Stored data

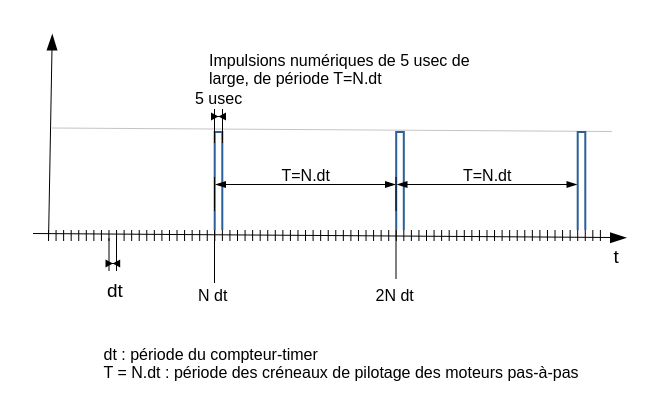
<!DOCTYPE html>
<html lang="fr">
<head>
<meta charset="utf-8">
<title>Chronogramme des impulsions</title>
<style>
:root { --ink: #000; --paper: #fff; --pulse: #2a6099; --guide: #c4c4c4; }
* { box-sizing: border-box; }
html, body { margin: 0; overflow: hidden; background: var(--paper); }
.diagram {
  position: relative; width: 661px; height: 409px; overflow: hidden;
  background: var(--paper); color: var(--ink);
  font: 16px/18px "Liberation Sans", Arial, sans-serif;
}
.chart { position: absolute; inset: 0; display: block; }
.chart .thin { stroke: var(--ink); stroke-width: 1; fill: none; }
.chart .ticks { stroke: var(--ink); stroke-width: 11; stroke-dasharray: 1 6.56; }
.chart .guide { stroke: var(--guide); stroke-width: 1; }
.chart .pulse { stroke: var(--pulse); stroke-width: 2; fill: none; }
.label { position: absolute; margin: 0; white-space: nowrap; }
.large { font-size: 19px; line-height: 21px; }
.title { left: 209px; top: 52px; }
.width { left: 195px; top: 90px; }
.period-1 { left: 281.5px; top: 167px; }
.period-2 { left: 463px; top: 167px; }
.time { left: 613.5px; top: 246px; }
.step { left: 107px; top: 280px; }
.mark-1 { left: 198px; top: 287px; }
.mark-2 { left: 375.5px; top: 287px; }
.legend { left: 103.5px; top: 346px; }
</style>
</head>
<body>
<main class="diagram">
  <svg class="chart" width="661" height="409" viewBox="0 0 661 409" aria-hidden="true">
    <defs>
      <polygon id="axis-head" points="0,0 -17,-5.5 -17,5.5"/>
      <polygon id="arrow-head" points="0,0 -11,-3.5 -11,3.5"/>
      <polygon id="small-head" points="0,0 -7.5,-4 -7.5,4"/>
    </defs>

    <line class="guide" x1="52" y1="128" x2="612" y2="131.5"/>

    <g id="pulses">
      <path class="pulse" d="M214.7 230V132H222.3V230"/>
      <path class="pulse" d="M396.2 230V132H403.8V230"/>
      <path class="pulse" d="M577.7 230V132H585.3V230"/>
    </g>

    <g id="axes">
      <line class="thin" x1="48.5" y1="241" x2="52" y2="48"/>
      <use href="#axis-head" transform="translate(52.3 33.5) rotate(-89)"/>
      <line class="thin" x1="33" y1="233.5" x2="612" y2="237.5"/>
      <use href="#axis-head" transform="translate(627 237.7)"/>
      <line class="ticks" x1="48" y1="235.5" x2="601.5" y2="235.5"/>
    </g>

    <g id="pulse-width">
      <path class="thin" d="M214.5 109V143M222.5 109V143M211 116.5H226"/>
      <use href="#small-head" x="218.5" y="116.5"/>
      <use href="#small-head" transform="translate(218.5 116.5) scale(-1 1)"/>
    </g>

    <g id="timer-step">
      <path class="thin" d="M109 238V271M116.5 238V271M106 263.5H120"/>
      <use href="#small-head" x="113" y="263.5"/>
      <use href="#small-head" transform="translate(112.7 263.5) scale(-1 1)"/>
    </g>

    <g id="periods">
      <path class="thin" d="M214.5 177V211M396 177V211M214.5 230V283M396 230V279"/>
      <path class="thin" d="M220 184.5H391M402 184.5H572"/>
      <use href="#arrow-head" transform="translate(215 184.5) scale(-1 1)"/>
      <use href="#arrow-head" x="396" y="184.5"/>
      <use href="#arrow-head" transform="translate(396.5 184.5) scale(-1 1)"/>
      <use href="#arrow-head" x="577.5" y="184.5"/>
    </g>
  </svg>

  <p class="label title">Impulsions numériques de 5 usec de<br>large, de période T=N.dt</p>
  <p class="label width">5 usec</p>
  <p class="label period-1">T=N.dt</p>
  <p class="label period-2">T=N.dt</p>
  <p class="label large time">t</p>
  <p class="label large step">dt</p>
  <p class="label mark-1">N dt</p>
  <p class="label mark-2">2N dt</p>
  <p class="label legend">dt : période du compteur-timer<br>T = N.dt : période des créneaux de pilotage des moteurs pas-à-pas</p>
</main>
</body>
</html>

Action item: An exact copy of all entries is needed, with no pictures in it.

Result of this task:
<!DOCTYPE html>
<html lang="fr">
<head>
<meta charset="utf-8">
<title>Chronogramme des impulsions</title>
<style>
:root { --ink: #000; --paper: #fff; --pulse: #2a6099; --guide: #c4c4c4; }
* { box-sizing: border-box; }
html, body { margin: 0; overflow: hidden; background: var(--paper); }
.diagram {
  position: relative; width: 661px; height: 409px; overflow: hidden;
  background: var(--paper); color: var(--ink);
  font: 16px/18px "Liberation Sans", Arial, sans-serif;
}
.chart { position: absolute; inset: 0; display: block; }
.chart .thin { stroke: var(--ink); stroke-width: 1; fill: none; }
.chart .ticks { stroke: var(--ink); stroke-width: 11; stroke-dasharray: 1 6.56; }
.chart .guide { stroke: var(--guide); stroke-width: 1; }
.chart .pulse { stroke: var(--pulse); stroke-width: 2; fill: none; }
.label { position: absolute; margin: 0; white-space: nowrap; }
.large { font-size: 19px; line-height: 21px; }
.title { left: 209px; top: 52px; }
.width { left: 195px; top: 90px; }
.period-1 { left: 281.5px; top: 167px; }
.period-2 { left: 463px; top: 167px; }
.time { left: 613.5px; top: 246px; }
.step { left: 107px; top: 280px; }
.mark-1 { left: 198px; top: 287px; }
.mark-2 { left: 375.5px; top: 287px; }
.legend { left: 103.5px; top: 346px; }
</style>
</head>
<body>
<main class="diagram">
  <svg class="chart" width="661" height="409" viewBox="0 0 661 409" aria-hidden="true">
    <defs>
      <polygon id="axis-head" points="0,0 -17,-5.5 -17,5.5"/>
      <polygon id="arrow-head" points="0,0 -11,-3.5 -11,3.5"/>
      <polygon id="small-head" points="0,0 -7.5,-4 -7.5,4"/>
    </defs>

    <line class="guide" x1="52" y1="128" x2="612" y2="131.5"/>

    <g id="pulses">
      <path class="pulse" d="M214.7 230V132H222.3V230"/>
      <path class="pulse" d="M396.2 230V132H403.8V230"/>
      <path class="pulse" d="M577.7 230V132H585.3V230"/>
    </g>

    <g id="axes">
      <line class="thin" x1="48.5" y1="241" x2="52" y2="48"/>
      <use href="#axis-head" transform="translate(52.3 33.5) rotate(-89)"/>
      <line class="thin" x1="33" y1="233.5" x2="612" y2="237.5"/>
      <use href="#axis-head" transform="translate(627 237.7)"/>
      <line class="ticks" x1="48" y1="235.5" x2="601.5" y2="235.5"/>
    </g>

    <g id="pulse-width">
      <path class="thin" d="M214.5 109V143M222.5 109V143M211 116.5H226"/>
      <use href="#small-head" x="218.5" y="116.5"/>
      <use href="#small-head" transform="translate(218.5 116.5) scale(-1 1)"/>
    </g>

    <g id="timer-step">
      <path class="thin" d="M109 238V271M116.5 238V271M106 263.5H120"/>
      <use href="#small-head" x="113" y="263.5"/>
      <use href="#small-head" transform="translate(112.7 263.5) scale(-1 1)"/>
    </g>

    <g id="periods">
      <path class="thin" d="M214.5 177V211M396 177V211M214.5 230V283M396 230V279"/>
      <path class="thin" d="M220 184.5H391M402 184.5H572"/>
      <use href="#arrow-head" transform="translate(215 184.5) scale(-1 1)"/>
      <use href="#arrow-head" x="396" y="184.5"/>
      <use href="#arrow-head" transform="translate(396.5 184.5) scale(-1 1)"/>
      <use href="#arrow-head" x="577.5" y="184.5"/>
    </g>
  </svg>

  <p class="label title">Impulsions numériques de 5 usec de<br>large, de période T=N.dt</p>
  <p class="label width">5 usec</p>
  <p class="label period-1">T=N.dt</p>
  <p class="label period-2">T=N.dt</p>
  <p class="label large time">t</p>
  <p class="label large step">dt</p>
  <p class="label mark-1">N dt</p>
  <p class="label mark-2">2N dt</p>
  <p class="label legend">dt : période du compteur-timer<br>T = N.dt : période des créneaux de pilotage des moteurs pas-à-pas</p>
</main>
</body>
</html>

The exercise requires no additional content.